## Problem to solve
Only the lines with the string "bristle" are needed; return each of them from the entries below.

## Records for this exercise
######

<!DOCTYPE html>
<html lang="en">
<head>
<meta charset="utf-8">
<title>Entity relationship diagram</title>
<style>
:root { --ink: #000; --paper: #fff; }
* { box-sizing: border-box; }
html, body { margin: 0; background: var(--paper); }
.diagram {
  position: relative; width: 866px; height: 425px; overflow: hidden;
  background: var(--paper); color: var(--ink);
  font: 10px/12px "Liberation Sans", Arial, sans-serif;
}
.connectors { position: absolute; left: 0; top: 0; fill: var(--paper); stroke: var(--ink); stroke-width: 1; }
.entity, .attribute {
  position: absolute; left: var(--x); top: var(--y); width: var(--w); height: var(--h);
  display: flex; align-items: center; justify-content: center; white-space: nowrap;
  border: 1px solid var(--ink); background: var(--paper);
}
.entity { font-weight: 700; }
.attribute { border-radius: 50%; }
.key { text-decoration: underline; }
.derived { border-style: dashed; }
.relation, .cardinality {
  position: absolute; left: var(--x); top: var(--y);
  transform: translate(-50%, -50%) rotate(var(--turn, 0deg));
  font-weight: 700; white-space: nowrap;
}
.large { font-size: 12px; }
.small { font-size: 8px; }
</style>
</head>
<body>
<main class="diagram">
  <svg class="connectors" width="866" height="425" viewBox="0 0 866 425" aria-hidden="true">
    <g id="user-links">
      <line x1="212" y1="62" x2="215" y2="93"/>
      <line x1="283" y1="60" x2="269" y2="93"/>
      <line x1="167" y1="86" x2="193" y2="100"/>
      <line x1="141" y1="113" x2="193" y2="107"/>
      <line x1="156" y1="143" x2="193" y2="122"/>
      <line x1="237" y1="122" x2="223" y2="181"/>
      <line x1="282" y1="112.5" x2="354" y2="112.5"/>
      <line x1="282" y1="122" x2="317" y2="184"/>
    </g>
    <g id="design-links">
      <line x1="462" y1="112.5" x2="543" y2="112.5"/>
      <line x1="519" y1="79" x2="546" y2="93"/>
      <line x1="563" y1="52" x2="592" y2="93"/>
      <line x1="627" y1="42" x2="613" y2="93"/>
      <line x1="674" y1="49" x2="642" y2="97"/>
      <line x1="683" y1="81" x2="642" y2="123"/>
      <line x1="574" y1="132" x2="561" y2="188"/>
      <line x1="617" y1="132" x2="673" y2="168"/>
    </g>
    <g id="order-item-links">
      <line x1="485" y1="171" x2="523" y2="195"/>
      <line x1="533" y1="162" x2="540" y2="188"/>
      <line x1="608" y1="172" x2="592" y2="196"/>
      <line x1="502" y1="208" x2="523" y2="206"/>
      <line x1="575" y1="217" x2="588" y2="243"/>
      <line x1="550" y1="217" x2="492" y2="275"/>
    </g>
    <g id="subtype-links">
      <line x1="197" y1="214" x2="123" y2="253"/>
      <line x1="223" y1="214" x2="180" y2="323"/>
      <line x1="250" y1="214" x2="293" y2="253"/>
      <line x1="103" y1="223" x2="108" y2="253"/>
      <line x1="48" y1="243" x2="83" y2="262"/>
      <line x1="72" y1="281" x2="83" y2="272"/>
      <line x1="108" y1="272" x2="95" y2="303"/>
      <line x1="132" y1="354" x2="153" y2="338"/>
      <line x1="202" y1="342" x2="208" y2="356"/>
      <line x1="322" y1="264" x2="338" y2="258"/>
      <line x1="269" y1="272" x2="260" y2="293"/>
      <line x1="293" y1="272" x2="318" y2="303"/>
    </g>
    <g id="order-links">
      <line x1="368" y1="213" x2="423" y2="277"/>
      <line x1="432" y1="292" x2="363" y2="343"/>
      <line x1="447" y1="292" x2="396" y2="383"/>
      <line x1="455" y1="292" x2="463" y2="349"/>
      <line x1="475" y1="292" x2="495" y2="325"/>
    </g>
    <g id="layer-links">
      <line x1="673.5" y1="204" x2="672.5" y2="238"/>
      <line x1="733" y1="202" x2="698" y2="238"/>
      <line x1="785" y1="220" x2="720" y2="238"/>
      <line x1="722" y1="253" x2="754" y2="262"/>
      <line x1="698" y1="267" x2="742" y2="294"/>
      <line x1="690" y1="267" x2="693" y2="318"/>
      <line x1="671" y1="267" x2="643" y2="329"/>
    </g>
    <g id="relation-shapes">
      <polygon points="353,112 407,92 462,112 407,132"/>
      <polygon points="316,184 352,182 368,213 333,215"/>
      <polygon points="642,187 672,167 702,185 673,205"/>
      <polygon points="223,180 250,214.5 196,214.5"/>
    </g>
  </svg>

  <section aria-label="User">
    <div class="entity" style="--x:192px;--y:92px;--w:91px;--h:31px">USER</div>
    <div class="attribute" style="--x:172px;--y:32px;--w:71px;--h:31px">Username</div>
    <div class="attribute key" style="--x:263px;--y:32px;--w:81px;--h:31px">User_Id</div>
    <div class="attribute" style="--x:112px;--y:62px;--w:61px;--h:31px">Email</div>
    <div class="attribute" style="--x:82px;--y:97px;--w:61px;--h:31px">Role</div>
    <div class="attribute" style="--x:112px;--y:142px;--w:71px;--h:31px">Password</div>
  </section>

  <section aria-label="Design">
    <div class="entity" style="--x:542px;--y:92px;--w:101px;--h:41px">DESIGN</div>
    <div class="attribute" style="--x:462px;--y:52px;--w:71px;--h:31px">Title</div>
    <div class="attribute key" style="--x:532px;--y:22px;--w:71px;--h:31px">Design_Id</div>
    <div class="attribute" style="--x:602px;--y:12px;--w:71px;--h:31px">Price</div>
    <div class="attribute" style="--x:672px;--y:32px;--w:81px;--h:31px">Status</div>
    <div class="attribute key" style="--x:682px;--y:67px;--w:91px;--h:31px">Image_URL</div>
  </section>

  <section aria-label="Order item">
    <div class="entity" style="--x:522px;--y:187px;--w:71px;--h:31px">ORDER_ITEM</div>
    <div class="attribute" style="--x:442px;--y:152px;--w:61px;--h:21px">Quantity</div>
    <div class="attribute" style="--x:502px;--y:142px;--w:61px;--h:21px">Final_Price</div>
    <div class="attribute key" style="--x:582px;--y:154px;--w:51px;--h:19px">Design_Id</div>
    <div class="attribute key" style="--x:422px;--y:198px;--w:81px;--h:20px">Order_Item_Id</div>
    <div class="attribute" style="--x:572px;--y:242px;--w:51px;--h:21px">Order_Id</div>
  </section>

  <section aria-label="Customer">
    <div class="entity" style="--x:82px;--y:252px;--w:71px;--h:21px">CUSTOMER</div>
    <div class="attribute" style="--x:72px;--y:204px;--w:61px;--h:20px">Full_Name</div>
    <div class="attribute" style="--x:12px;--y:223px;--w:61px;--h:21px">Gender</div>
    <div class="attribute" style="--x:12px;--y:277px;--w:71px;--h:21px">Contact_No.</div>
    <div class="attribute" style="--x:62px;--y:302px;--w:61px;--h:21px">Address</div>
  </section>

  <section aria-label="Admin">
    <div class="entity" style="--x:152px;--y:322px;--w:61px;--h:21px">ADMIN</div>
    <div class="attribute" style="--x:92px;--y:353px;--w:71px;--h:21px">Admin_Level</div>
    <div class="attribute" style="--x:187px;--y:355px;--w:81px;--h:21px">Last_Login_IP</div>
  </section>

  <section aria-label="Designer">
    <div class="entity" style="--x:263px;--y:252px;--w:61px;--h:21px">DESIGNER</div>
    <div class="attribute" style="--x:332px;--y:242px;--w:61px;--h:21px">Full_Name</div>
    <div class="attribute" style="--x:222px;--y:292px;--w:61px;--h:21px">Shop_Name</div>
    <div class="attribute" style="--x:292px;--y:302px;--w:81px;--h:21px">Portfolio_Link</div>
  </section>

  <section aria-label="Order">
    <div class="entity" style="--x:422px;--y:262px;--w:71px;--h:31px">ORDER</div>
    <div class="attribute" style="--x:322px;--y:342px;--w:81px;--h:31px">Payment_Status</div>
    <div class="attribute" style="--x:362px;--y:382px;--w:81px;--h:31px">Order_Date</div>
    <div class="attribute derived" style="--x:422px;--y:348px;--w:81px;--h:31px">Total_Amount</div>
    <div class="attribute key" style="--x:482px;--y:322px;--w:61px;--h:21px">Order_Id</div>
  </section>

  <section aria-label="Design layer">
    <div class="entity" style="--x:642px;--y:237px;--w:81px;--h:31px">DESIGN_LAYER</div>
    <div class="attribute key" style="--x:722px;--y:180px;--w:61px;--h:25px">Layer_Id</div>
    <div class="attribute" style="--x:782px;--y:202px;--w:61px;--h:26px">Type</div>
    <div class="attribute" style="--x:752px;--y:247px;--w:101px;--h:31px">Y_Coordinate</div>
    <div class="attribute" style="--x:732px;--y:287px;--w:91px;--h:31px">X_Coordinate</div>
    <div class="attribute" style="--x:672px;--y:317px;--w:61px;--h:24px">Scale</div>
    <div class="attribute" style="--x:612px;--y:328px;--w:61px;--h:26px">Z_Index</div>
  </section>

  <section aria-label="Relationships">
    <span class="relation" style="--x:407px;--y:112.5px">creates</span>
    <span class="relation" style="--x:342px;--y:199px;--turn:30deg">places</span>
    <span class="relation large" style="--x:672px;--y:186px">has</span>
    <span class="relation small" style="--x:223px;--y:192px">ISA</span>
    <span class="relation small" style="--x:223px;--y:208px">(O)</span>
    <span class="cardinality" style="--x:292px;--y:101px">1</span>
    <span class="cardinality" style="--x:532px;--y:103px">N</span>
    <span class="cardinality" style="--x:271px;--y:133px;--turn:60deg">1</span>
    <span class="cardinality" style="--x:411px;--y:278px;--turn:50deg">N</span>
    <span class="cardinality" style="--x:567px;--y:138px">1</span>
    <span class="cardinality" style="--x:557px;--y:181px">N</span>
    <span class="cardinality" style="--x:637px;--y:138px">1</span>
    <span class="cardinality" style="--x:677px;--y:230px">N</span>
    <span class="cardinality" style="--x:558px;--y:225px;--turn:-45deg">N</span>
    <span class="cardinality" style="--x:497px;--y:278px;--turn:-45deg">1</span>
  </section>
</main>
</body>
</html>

######

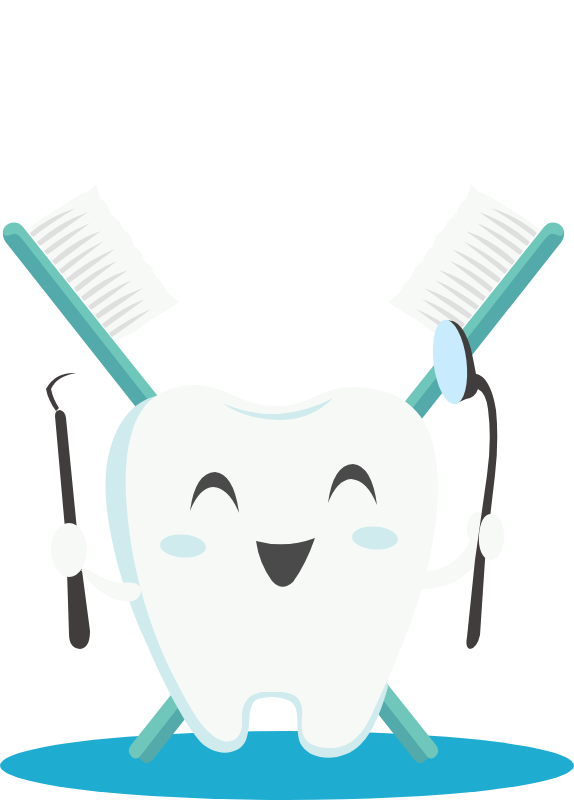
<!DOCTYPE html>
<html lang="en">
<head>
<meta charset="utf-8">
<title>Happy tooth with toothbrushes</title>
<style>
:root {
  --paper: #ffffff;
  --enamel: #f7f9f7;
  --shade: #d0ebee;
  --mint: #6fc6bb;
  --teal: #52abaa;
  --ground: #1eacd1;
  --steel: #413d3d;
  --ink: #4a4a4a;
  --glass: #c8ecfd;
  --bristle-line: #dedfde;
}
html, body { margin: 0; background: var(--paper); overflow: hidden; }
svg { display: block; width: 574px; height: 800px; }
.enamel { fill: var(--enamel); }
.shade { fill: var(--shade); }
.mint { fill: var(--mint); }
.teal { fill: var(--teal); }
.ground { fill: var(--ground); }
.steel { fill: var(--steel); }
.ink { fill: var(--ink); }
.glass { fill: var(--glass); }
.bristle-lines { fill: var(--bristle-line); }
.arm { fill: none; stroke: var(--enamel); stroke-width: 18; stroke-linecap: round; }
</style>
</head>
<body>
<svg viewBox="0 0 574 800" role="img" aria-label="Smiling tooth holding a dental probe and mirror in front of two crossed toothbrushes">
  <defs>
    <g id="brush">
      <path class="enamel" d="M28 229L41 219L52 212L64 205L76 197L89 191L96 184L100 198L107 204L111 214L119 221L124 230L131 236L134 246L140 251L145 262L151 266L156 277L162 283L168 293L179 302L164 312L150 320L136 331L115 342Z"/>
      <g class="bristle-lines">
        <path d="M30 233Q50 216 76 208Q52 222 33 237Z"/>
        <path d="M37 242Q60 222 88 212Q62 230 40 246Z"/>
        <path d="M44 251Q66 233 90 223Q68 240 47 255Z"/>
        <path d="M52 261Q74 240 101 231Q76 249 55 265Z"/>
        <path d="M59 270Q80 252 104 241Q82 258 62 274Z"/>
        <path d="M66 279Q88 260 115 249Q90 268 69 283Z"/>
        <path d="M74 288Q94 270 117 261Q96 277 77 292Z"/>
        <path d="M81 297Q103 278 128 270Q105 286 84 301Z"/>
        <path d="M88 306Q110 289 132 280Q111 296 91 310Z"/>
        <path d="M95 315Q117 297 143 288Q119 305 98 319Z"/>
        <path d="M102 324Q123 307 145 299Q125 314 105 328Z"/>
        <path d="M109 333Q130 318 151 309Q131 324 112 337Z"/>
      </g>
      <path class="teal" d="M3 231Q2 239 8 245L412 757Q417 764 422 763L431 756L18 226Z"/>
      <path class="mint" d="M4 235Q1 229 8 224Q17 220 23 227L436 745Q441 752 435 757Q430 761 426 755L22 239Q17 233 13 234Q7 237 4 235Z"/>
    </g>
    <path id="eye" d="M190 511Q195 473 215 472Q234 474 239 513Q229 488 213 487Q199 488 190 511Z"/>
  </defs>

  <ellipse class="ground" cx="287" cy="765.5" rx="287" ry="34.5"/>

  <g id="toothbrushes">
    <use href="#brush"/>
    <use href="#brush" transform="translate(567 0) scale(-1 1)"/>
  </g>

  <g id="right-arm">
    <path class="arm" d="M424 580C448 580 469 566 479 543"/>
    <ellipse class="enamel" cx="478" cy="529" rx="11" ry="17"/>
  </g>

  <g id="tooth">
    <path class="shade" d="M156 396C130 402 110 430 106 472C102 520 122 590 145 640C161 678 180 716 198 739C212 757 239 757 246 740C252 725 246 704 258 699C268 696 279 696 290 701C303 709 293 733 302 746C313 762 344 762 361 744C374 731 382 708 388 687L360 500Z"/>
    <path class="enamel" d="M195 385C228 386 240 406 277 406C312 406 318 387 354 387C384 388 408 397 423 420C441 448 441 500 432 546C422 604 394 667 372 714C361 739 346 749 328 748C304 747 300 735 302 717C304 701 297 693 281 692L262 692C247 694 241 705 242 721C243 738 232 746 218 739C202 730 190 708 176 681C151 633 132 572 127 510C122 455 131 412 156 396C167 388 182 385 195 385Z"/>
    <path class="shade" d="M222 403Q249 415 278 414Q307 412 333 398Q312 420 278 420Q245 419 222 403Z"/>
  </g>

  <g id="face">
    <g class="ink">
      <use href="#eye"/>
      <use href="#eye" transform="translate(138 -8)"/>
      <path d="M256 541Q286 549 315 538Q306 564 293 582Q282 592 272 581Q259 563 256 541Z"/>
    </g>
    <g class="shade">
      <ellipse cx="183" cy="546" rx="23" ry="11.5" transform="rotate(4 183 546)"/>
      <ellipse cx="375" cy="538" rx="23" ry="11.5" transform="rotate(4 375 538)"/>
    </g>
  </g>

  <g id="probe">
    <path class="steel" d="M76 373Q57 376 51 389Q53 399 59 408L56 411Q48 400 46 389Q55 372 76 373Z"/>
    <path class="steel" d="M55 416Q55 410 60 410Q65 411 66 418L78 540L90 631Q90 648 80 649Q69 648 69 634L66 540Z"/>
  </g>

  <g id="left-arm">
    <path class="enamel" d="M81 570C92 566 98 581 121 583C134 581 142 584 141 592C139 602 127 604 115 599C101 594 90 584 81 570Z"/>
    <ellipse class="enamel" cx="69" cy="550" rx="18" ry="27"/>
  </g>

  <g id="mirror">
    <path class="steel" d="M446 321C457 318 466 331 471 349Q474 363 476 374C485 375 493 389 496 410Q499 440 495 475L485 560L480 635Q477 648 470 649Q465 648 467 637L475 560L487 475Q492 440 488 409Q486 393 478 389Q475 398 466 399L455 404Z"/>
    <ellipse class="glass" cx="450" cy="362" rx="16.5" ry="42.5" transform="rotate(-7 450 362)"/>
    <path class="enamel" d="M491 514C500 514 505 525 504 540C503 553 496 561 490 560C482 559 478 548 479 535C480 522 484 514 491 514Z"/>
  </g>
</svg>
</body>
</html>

######

## Response for this exercise
  --bristle-line: #dedfde;
.bristle-lines { fill: var(--bristle-line); }
      <g class="bristle-lines">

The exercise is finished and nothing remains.